## What you need to do
Wherever the word "first" turns up in a line of the entries, copy that line.

## Plain-text document sources
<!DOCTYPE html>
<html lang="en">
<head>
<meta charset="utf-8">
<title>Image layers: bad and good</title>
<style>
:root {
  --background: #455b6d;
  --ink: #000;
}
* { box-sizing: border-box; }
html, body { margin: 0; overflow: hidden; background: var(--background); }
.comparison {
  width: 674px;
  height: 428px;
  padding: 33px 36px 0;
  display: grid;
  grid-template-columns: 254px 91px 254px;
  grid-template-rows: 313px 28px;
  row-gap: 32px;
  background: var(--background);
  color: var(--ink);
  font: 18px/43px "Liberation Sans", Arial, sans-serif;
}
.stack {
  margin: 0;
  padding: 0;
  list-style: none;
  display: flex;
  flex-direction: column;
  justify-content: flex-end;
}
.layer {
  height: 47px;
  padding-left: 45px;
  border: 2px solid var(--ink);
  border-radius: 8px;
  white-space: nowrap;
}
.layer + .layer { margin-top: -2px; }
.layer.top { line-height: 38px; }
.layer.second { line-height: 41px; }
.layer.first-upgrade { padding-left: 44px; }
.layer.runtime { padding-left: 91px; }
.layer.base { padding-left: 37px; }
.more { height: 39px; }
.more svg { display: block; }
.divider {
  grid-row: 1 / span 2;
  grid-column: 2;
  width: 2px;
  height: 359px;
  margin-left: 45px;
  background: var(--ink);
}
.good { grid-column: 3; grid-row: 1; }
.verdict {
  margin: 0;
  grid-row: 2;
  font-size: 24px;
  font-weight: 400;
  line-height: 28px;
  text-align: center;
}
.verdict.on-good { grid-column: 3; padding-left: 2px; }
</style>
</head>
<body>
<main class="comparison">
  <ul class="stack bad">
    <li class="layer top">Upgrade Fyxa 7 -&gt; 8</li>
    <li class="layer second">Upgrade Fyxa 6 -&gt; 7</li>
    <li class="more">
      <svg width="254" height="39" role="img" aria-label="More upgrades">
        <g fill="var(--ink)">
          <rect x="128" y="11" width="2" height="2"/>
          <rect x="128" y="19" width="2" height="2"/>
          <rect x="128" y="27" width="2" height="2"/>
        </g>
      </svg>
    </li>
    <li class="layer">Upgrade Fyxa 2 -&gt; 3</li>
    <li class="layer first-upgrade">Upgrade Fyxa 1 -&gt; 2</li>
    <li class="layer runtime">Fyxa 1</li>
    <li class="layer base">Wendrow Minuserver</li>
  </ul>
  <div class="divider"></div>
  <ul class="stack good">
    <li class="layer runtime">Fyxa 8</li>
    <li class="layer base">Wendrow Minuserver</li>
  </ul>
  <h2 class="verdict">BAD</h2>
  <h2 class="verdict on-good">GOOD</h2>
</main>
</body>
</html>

## The answer
.layer.first-upgrade { padding-left: 44px; }
    <li class="layer first-upgrade">Upgrade Fyxa 1 -&gt; 2</li>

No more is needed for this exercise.